What's Going on with Venezuela: A Summary for the Uninformed

By Ethan Johnson

Tensions are rising as the nations of the world take sides in the Venezuelan conflict between incumbent president Nicolas Maduro and the opposition leader Juan Guaido, who declared himself interim president last week.

Since Guaido’s announcement, many countries have declared support for a side in the infamous conflict. The United States was among the first countries to support Guaido by acknowledging him as the legitimate president. Canada, Australia, many Latin American countries, and other U.S. allies have also acknowledged Guaido’s presidency. However, Russia, China, Cuba, Turkey, and Syria are among the countries that support Maduro as the legitimate president. The European Union gave Maduro an ultimatum to host new elections or they would declare support for Guaido but later recognized Guaido as president after Maduro failed to meet the terms.  

Venezuela has been in a power struggle since Juan Guaido declared himself interim president during protests that brought hundreds of thousands of citizens to the streets. During the protests Guaido called for the Venezuelan military to defect. Since then Maduro’s top military officers have renewed their support for the incumbent president. There are many reports however that most of the soldiers and junior officers support Guaido and are willing to defect.

Maduro recently started to his second term on January 10th, 2019. However many have complained under suspicions that the election was illegitimate due to many reports of opposition being arrested or barred from running.

Juan Guaido was the leader of the opposition held National Assembly. The National Assembly hasn't had much power in recent years but was still allowed to exist. The Venezuelan Constitution states that the leader of the National Assembly becomes president in event of a vacuum of power. Guaido has claimed that because Maduro is an illegitimate president that the position was qualified to be a vacuum.

Recently Maduro attempted to withdraw roughly $1 billion worth of gold stored in the Bank of England. This came shortly after The UK decided that it would recognize Guaido as the president of Venezuela.

Maduro blames the United States for the economic struggles that have plagued Venezuela in recent years. He also blames the U.S. for orchestrating what he is referring to as a “coup”. Russia has been one of the most vocal of Maduro’s allies to speak against the U.S.’s involvement in the conflict.
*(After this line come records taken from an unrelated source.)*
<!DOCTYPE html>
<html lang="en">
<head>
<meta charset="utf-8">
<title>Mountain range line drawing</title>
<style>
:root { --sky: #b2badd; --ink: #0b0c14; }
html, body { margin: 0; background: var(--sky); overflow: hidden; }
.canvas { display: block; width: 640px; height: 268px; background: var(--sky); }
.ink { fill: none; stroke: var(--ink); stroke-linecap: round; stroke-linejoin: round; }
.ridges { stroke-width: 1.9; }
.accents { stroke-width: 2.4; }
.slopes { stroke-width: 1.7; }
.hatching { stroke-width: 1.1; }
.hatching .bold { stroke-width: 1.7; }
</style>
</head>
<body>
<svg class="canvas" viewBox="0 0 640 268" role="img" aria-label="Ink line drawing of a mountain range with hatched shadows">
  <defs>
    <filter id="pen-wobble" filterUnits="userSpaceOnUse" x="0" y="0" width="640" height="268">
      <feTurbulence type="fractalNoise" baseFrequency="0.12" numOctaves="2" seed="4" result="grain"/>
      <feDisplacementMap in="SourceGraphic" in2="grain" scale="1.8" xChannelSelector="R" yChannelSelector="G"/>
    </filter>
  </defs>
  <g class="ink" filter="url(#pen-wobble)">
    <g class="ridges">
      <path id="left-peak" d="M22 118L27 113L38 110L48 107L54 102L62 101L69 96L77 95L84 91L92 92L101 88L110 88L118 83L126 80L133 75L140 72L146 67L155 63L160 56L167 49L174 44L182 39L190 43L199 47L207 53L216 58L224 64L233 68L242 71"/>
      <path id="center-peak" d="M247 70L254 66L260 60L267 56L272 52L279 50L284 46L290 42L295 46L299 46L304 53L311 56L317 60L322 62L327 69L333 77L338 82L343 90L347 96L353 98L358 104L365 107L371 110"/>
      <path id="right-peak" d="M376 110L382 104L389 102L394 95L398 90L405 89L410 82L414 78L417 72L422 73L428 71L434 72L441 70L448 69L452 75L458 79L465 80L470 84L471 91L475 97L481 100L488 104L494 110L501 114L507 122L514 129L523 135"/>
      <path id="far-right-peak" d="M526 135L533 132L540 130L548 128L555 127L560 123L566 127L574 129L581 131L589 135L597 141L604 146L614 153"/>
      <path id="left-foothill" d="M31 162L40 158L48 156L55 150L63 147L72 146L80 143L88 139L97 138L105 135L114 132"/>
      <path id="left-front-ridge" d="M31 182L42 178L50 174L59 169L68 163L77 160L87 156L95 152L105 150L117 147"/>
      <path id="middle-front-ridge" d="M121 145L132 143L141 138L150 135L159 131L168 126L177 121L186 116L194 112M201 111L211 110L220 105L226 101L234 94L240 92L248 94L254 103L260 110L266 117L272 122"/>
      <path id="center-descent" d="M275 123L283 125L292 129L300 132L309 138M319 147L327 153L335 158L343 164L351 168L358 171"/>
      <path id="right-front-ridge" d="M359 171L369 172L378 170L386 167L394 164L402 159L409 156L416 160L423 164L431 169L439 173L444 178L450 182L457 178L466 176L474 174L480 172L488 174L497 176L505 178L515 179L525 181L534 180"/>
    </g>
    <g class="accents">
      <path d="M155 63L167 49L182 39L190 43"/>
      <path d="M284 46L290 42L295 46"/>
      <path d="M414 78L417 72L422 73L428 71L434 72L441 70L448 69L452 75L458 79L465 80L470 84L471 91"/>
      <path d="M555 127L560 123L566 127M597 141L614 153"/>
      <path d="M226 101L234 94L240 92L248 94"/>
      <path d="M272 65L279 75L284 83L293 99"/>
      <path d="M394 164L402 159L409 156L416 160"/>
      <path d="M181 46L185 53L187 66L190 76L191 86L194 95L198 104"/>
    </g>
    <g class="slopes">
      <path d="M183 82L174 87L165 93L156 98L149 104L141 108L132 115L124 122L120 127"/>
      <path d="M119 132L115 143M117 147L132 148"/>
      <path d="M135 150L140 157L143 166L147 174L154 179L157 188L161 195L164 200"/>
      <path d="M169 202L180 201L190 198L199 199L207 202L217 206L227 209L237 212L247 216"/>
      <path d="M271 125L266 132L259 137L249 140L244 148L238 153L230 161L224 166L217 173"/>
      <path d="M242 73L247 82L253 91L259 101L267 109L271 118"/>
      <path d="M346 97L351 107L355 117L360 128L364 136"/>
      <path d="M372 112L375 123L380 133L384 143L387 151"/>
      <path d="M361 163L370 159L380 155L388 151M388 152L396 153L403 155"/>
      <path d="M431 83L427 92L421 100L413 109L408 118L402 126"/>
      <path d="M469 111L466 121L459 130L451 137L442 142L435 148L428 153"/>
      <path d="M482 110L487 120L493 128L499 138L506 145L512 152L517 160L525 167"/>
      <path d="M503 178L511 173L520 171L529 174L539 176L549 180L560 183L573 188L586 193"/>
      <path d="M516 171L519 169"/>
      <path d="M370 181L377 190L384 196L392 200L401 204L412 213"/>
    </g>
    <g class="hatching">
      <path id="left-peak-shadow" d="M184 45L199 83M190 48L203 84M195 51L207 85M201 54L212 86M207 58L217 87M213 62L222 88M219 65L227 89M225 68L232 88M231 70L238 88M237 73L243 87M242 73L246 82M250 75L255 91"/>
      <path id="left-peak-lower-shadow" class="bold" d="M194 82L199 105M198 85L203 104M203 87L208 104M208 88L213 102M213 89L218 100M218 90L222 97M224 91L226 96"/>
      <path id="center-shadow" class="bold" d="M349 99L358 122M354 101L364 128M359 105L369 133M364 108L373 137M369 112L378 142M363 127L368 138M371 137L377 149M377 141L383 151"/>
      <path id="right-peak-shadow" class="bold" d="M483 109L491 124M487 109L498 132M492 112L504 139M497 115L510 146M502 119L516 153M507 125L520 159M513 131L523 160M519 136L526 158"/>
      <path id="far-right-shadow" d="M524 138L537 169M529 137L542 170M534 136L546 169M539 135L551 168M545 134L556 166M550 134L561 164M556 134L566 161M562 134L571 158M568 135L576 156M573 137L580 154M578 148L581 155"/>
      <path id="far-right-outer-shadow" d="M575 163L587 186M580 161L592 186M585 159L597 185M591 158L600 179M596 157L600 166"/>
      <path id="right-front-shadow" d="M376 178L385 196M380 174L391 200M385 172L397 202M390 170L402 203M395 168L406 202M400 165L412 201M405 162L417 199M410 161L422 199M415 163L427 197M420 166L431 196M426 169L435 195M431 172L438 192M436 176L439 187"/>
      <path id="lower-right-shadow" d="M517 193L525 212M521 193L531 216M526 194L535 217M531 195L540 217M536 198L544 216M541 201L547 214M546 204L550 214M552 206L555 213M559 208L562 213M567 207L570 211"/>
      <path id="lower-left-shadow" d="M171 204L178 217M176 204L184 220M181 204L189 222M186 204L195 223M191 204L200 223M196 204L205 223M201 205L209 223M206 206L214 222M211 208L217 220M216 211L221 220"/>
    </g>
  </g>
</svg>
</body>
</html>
Venezuela has, historically, been Russia’s strongest ally in the Western Hemisphere since the fall of the Soviet Union. There have even been reports that Russia has sent private military contractors into Venezuela. The Kremlin however has denied these reports. Russia has also been a great financial partner to Venezuela, loaning billions of dollars since 2007. Russia has announced that it still expects Venezuela to repay its debts despite the conflict.

China has been an even greater benefactor, investing $62 billion since 2007. Other countries that have announced support or simply still recognize Maduro as president include Syria, Iran, Mexico, Cuba, Turkey, Greece, Uruguay, Bolivia, Nicaragua, and South Africa, with the list growing longer as time passes.

Aside from the United States, Canada, Japan, Ukraine, the EU, Australia, Georgia, Argentina, Costa Rica, Chile, Colombia, Brazil, Peru, Guatemala, Honduras, and Paraguay have also recognized Guaido as president.

Guaido has recently announced that venezuelan police searched his family home. He says that they were searching for his wife and that he believes his family to be in danger. The United States has previously said that it there will be consequences if any harm comes to Guaido.

Shortly after the United States recognized Guaido as president, Maduro broke off all relations with the U.S. and ordered President Trump to remove all personnel from the U.S. embassy in Venezuela. Trump refused to close the embassy and declared that he has no plans on closing it but did evacuate non-essential personnel and families for safety issues.

Many countries on either side of the conflict have expressed their desire to avoid violence, but only a few countries have ruled out military efforts. The United States has made no official announcement to move troops to support the opposition, but a picture of National Security Advisor, John Bolton, shows a notepad with a note calling to send 5,000 troops to Colombia. It is possible that the U.S. is preparing for potential conflicts should the situation escalate.

It is still unknown whether the situation will escalate into a war or if it will be resolved peacefully through Maduro’s resignation. Maduro has threatened that if the U.S. invades that it will be a war worse than Vietnam.